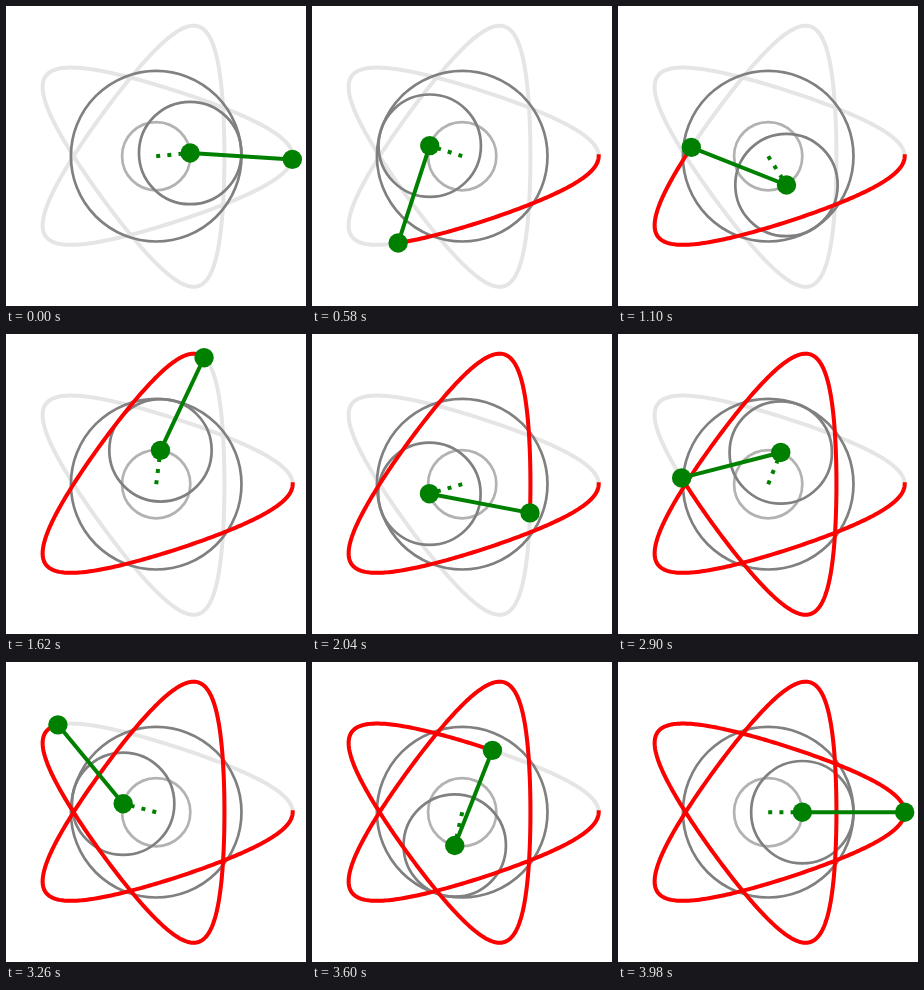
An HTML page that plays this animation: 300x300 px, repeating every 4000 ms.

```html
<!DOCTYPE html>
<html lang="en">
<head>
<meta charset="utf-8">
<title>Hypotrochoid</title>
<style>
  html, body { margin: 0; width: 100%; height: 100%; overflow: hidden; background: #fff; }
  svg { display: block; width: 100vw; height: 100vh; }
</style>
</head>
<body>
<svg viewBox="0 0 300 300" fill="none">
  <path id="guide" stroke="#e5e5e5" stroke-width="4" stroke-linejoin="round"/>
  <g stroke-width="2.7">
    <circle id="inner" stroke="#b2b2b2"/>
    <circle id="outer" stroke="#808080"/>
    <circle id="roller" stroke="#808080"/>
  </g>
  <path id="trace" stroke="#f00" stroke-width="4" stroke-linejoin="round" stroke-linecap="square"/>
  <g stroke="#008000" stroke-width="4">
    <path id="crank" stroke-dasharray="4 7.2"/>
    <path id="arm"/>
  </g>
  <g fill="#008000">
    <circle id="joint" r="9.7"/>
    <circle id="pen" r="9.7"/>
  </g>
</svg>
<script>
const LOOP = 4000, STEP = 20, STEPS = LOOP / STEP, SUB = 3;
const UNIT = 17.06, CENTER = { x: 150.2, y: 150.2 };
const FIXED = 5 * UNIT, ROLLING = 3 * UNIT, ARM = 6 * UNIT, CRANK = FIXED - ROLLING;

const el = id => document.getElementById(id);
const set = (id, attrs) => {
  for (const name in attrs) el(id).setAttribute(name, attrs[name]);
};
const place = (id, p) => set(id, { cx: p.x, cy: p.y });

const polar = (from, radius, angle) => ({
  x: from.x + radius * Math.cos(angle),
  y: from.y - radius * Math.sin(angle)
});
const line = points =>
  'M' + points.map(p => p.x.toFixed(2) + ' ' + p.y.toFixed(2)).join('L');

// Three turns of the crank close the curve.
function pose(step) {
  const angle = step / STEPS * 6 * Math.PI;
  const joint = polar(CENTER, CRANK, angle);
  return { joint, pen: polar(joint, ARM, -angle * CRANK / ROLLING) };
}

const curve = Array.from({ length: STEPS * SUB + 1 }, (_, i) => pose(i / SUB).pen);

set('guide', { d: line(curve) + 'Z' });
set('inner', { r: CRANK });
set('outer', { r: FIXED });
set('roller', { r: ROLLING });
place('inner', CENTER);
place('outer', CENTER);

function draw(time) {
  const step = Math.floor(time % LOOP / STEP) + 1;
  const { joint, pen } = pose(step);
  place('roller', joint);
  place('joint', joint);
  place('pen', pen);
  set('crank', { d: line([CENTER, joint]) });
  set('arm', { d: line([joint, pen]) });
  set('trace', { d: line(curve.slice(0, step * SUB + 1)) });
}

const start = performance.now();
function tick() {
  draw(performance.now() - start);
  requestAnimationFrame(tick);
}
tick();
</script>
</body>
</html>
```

###

Drop the images; return the entries above exactly as they appear.

An HTML page that plays this animation: 300x300 px, repeating every 4000 ms.

```html
<!DOCTYPE html>
<html lang="en">
<head>
<meta charset="utf-8">
<title>Hypotrochoid</title>
<style>
  html, body { margin: 0; width: 100%; height: 100%; overflow: hidden; background: #fff; }
  svg { display: block; width: 100vw; height: 100vh; }
</style>
</head>
<body>
<svg viewBox="0 0 300 300" fill="none">
  <path id="guide" stroke="#e5e5e5" stroke-width="4" stroke-linejoin="round"/>
  <g stroke-width="2.7">
    <circle id="inner" stroke="#b2b2b2"/>
    <circle id="outer" stroke="#808080"/>
    <circle id="roller" stroke="#808080"/>
  </g>
  <path id="trace" stroke="#f00" stroke-width="4" stroke-linejoin="round" stroke-linecap="square"/>
  <g stroke="#008000" stroke-width="4">
    <path id="crank" stroke-dasharray="4 7.2"/>
    <path id="arm"/>
  </g>
  <g fill="#008000">
    <circle id="joint" r="9.7"/>
    <circle id="pen" r="9.7"/>
  </g>
</svg>
<script>
const LOOP = 4000, STEP = 20, STEPS = LOOP / STEP, SUB = 3;
const UNIT = 17.06, CENTER = { x: 150.2, y: 150.2 };
const FIXED = 5 * UNIT, ROLLING = 3 * UNIT, ARM = 6 * UNIT, CRANK = FIXED - ROLLING;

const el = id => document.getElementById(id);
const set = (id, attrs) => {
  for (const name in attrs) el(id).setAttribute(name, attrs[name]);
};
const place = (id, p) => set(id, { cx: p.x, cy: p.y });

const polar = (from, radius, angle) => ({
  x: from.x + radius * Math.cos(angle),
  y: from.y - radius * Math.sin(angle)
});
const line = points =>
  'M' + points.map(p => p.x.toFixed(2) + ' ' + p.y.toFixed(2)).join('L');

// Three turns of the crank close the curve.
function pose(step) {
  const angle = step / STEPS * 6 * Math.PI;
  const joint = polar(CENTER, CRANK, angle);
  return { joint, pen: polar(joint, ARM, -angle * CRANK / ROLLING) };
}

const curve = Array.from({ length: STEPS * SUB + 1 }, (_, i) => pose(i / SUB).pen);

set('guide', { d: line(curve) + 'Z' });
set('inner', { r: CRANK });
set('outer', { r: FIXED });
set('roller', { r: ROLLING });
place('inner', CENTER);
place('outer', CENTER);

function draw(time) {
  const step = Math.floor(time % LOOP / STEP) + 1;
  const { joint, pen } = pose(step);
  place('roller', joint);
  place('joint', joint);
  place('pen', pen);
  set('crank', { d: line([CENTER, joint]) });
  set('arm', { d: line([joint, pen]) });
  set('trace', { d: line(curve.slice(0, step * SUB + 1)) });
}

const start = performance.now();
function tick() {
  draw(performance.now() - start);
  requestAnimationFrame(tick);
}
tick();
</script>
</body>
</html>
```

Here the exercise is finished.